By Katelyn Patterson | Reporter
Coldplay is one of the most well-known artists in the world, with over 58 million monthly listeners on Spotify and 21.4 million subscribers on YouTube. Their new album entitled “Music of the Spheres“ was released Friday and has received mixed reviews all around.
Many have said that the lackluster lyrics and mainstream song production make for a boring and unjustifiable album. I would argue that, although Coldplay’s songs are well-known and often touching, their lyrics have never been profound or distinct. Instead of songs full of metaphors where you have to dig for meaning, Coldplay often writes very plain and straightforward. In their song “Yellow,” frontman Chris Martin sings, “I wrote a song for you, and all the things you do.” There isn’t anything particularly special about that statement, but that’s what makes it sentimental. In my opinion, this is one of their selling points as artists.
“Music of the Spheres“ is a conceptual album that focuses on the humanity that connects us all, while even galaxies apart. It picks up right where their 2019 long-play album “Everyday Life” leaves off. This album is ecstatic and radiant, almost like a message of harmony.
“My Universe” was a single released on Sept. 24 and the song features K-pop superstars BTS, both on the song itself and the writing credits.
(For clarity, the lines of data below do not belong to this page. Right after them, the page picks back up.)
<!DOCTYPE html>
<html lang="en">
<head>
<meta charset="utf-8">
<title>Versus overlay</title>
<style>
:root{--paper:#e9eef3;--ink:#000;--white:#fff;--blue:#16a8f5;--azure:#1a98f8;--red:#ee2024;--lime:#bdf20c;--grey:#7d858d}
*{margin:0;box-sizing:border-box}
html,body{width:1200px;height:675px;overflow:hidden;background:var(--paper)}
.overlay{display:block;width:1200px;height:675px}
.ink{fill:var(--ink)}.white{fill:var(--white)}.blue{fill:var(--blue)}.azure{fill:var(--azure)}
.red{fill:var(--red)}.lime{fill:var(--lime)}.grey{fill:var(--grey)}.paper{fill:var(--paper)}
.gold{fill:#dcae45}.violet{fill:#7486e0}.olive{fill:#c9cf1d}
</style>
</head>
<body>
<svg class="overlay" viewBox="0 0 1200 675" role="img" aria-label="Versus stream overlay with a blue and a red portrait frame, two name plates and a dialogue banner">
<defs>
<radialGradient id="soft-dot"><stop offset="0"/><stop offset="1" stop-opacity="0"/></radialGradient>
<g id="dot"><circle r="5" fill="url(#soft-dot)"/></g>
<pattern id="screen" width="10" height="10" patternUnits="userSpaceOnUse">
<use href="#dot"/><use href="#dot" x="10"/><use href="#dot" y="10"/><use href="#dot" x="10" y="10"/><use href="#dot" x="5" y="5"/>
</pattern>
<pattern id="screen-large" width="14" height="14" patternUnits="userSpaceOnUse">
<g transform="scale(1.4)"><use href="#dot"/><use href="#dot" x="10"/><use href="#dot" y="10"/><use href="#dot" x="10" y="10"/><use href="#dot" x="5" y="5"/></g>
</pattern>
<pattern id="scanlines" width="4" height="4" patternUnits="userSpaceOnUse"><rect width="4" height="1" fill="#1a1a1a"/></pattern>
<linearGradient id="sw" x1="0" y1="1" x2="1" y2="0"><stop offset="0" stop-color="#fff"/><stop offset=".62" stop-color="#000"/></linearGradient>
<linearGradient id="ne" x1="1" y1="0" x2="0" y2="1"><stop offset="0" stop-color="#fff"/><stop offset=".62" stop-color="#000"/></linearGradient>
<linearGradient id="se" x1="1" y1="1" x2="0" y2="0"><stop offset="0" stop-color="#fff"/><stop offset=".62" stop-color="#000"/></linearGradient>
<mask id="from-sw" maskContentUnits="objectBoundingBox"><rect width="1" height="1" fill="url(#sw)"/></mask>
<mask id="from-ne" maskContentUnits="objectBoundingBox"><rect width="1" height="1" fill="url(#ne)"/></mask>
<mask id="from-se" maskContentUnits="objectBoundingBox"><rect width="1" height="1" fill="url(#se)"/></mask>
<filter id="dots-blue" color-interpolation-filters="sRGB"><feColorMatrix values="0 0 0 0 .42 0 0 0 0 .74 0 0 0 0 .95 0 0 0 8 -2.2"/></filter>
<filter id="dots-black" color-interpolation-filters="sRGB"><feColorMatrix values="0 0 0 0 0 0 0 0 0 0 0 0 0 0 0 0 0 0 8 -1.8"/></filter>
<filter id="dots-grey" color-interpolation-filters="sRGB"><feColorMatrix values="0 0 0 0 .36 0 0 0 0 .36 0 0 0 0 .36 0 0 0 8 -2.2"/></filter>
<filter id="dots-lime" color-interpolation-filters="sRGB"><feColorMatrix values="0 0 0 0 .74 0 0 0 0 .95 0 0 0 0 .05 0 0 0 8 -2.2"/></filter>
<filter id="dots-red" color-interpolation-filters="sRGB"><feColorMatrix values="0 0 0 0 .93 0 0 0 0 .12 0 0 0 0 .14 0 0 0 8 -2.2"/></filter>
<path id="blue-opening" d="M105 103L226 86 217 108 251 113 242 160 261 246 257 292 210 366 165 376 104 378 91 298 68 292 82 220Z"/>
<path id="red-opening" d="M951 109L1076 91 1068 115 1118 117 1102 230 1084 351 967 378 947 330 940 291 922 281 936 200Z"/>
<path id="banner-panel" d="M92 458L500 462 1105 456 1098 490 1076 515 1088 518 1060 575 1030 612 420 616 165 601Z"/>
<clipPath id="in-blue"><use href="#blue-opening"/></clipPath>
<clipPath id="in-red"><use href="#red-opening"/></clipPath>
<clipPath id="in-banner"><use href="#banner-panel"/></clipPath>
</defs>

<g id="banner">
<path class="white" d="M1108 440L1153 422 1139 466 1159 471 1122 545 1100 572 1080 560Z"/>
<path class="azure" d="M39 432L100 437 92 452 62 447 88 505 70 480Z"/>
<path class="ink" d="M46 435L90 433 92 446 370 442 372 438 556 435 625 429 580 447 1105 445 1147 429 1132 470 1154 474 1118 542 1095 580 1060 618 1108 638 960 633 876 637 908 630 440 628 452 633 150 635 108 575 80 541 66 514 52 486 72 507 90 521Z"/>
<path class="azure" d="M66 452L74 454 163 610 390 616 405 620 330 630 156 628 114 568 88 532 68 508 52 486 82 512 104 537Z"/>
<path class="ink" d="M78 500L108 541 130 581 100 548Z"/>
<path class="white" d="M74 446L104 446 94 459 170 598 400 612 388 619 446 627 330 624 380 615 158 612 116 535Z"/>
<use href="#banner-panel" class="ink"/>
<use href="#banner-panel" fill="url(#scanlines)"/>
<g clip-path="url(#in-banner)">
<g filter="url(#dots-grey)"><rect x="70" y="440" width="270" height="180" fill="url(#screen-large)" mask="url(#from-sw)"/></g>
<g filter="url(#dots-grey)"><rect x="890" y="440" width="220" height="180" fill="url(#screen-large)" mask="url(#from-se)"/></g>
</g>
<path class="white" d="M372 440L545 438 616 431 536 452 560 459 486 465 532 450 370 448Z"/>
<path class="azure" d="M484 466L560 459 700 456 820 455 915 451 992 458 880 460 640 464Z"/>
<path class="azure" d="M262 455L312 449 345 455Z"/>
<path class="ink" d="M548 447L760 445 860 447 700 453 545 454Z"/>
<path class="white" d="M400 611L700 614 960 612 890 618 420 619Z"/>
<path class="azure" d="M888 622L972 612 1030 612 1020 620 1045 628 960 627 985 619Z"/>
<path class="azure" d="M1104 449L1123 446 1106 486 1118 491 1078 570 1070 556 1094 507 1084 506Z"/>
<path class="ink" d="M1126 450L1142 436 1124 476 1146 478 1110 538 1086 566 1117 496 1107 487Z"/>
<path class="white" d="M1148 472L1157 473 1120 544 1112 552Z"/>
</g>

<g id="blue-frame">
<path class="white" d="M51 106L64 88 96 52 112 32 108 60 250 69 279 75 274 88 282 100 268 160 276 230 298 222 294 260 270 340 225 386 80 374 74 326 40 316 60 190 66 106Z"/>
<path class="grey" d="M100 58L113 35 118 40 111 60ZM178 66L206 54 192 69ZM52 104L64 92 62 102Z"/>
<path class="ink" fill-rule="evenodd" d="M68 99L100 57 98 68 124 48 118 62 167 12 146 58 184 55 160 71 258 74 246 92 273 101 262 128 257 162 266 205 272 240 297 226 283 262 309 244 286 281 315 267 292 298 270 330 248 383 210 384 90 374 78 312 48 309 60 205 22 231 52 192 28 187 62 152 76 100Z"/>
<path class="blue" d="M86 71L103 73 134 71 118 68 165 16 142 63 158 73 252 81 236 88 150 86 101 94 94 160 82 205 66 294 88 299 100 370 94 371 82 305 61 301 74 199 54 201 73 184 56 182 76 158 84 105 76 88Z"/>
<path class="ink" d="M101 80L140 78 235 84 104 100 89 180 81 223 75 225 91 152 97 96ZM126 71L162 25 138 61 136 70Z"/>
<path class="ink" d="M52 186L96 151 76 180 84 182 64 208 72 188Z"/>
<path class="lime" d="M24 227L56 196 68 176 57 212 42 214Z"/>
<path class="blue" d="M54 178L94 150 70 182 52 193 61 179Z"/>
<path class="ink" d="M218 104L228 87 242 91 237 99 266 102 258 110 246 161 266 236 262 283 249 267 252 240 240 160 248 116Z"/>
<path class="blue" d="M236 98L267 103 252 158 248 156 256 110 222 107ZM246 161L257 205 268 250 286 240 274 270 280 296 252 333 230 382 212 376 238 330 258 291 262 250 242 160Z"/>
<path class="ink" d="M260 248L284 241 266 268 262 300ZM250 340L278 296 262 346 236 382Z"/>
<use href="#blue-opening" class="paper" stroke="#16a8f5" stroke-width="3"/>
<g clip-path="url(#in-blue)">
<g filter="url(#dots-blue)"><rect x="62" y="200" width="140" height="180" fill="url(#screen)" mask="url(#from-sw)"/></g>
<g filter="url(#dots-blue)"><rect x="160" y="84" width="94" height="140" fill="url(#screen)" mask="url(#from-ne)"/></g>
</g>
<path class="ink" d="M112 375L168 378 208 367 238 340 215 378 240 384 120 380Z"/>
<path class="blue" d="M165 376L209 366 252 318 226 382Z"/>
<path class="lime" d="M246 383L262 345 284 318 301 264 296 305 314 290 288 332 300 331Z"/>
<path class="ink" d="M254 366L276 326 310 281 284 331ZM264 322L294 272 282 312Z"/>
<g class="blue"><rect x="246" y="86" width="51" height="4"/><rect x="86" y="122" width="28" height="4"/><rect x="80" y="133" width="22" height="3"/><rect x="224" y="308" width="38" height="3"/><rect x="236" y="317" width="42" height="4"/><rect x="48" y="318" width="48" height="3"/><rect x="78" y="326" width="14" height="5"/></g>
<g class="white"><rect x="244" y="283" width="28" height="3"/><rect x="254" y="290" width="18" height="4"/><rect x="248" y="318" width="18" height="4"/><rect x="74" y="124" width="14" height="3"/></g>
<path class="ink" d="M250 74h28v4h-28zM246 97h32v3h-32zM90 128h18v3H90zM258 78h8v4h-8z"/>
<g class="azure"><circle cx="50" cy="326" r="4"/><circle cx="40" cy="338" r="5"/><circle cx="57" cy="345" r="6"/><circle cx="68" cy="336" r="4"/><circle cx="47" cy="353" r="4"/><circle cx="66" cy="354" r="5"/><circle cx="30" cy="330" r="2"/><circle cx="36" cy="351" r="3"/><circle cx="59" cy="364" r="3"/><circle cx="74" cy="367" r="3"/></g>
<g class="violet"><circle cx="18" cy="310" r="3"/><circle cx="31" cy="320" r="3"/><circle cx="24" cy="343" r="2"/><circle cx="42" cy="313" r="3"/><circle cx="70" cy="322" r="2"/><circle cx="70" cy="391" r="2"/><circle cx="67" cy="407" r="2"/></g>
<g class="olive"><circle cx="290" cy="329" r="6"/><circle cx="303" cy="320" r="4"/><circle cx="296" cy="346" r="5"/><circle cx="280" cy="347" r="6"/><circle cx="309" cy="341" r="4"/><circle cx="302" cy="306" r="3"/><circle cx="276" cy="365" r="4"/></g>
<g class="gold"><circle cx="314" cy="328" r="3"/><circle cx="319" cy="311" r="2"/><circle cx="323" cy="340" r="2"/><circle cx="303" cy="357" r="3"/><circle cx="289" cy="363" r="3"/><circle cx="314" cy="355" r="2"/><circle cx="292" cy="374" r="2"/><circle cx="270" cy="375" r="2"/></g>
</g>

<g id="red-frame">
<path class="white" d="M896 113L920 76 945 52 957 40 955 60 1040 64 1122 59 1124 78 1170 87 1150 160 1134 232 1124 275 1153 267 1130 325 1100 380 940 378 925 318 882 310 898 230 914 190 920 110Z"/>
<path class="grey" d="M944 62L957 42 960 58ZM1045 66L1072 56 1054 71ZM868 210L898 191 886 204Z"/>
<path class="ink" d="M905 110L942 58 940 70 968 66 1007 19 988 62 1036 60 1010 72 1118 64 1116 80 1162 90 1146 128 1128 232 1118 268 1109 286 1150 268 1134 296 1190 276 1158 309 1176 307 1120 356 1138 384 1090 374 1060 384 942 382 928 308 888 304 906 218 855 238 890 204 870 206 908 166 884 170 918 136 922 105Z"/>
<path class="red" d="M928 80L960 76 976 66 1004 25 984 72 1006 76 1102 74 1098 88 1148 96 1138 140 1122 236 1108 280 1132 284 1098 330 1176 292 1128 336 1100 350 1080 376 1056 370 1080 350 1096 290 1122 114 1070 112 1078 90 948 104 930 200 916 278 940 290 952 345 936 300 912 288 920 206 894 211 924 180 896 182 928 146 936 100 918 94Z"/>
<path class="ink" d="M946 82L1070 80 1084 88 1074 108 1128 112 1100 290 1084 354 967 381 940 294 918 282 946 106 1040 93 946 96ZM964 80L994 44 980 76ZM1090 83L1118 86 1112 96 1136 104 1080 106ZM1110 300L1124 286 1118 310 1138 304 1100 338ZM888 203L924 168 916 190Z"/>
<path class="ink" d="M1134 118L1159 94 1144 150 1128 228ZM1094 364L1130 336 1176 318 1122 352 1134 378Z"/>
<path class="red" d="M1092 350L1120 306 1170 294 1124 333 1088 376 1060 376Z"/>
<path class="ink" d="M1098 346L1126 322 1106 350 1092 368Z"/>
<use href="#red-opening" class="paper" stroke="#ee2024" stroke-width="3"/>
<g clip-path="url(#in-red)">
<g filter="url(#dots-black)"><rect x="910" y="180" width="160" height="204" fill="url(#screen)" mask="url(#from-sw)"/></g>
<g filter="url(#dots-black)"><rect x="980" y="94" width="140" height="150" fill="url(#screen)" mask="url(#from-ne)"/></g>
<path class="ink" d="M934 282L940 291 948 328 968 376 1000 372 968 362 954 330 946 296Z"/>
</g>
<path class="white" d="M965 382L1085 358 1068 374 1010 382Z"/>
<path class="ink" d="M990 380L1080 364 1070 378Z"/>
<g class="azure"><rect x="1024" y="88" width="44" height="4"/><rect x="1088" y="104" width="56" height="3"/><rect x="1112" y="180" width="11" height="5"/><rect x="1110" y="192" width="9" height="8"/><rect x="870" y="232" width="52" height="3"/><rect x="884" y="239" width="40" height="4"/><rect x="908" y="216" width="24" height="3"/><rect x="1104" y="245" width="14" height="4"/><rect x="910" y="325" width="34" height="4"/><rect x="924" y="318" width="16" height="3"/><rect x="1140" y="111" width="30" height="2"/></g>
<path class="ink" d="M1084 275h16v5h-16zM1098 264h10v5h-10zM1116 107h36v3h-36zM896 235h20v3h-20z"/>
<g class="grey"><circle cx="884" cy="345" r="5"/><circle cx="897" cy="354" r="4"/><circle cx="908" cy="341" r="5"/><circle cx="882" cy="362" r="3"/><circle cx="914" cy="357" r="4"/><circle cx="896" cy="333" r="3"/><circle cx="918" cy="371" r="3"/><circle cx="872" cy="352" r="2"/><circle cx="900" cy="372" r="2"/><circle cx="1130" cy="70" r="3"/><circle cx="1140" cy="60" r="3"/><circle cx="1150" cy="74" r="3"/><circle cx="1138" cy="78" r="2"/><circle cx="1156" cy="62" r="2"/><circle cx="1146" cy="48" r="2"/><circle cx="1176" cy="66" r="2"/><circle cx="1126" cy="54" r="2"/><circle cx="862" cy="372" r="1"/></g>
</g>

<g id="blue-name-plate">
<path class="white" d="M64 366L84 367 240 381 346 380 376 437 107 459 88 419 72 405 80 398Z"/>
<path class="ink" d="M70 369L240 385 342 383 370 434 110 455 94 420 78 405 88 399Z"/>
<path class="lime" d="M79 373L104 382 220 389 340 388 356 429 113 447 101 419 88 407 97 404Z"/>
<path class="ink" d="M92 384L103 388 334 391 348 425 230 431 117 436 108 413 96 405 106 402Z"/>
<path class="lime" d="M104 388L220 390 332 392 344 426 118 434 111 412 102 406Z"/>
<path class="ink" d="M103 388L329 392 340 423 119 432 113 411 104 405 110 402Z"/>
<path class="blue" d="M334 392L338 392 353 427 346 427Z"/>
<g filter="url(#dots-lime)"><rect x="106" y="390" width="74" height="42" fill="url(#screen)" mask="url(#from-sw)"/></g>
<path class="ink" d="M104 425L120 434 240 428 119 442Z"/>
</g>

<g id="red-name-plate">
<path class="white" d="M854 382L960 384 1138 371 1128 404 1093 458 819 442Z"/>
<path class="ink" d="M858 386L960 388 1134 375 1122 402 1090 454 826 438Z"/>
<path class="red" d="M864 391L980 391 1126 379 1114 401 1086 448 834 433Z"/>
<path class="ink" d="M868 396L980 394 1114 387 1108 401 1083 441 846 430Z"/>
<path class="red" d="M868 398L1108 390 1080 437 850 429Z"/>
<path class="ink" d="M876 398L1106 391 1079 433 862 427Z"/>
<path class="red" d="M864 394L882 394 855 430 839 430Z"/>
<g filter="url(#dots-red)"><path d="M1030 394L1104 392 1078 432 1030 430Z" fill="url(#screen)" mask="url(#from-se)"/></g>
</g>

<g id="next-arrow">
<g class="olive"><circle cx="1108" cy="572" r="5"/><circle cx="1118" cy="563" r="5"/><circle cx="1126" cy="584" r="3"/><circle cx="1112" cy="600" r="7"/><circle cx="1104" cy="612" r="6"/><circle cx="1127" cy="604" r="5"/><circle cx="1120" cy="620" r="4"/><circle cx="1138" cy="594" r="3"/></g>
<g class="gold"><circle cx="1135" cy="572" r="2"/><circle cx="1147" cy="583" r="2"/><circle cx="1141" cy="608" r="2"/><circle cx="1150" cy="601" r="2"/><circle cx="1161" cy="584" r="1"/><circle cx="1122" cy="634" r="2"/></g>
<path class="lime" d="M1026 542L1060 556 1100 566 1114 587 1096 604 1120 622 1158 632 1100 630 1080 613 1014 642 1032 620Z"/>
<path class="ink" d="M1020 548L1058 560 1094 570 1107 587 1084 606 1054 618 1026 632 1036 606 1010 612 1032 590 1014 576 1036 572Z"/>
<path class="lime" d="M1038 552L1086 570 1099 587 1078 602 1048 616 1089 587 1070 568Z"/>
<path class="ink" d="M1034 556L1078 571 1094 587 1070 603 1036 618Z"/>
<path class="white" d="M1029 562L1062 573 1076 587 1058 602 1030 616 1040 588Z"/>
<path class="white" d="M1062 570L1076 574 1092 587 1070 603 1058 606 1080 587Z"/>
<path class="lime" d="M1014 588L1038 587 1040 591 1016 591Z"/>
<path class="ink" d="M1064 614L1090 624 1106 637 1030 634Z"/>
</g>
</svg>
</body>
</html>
This collaboration earned Coldplay its first Billboard Hot 100 No. 1 ranking since 2008 with “Viva La Vida,” and BTS’ sixth No. 1. Martin described Coldplay’s thought process to Ryan Dombal for Pitchfork at the time as, “We can’t possibly get any bigger, let’s just get better.”
“The clamorous immensity of ‘Spheres’ suggests the band’s philosophy has been inverted: Coldplay can’t top what they’ve already done artistically, but maybe they can score several billion more streams anyway,” Dombal said.
Mikael Wood for The LA Times said most of the songs unload declarations of interstellar devotion.
“‘Humankind’ and the vaguely Weeknd-ish ‘Higher Power’ are zippy electro-rock tracks with sharp hooks and lots of crisp digital detailing; the mellow, love-dazed ‘Biutyful’ pitches up Chris Martin’s vocals to an unintelligible chipmunk squeak — not a bad move given that he turns out to be telling somebody, ‘I hope they name you a rocket and take you for a ride for free,’” Wood said.
Personally, I really enjoyed it. My favorite, “People of the Pride,” is a change of pace from the other ballads and synth-pop songs on the album with heavy drums and a jazzy horn chart. Music, like all forms of art, is subjective. “Music of the Spheres” is a joyful, thematic and soothing album with a message we could all stand to take to heart.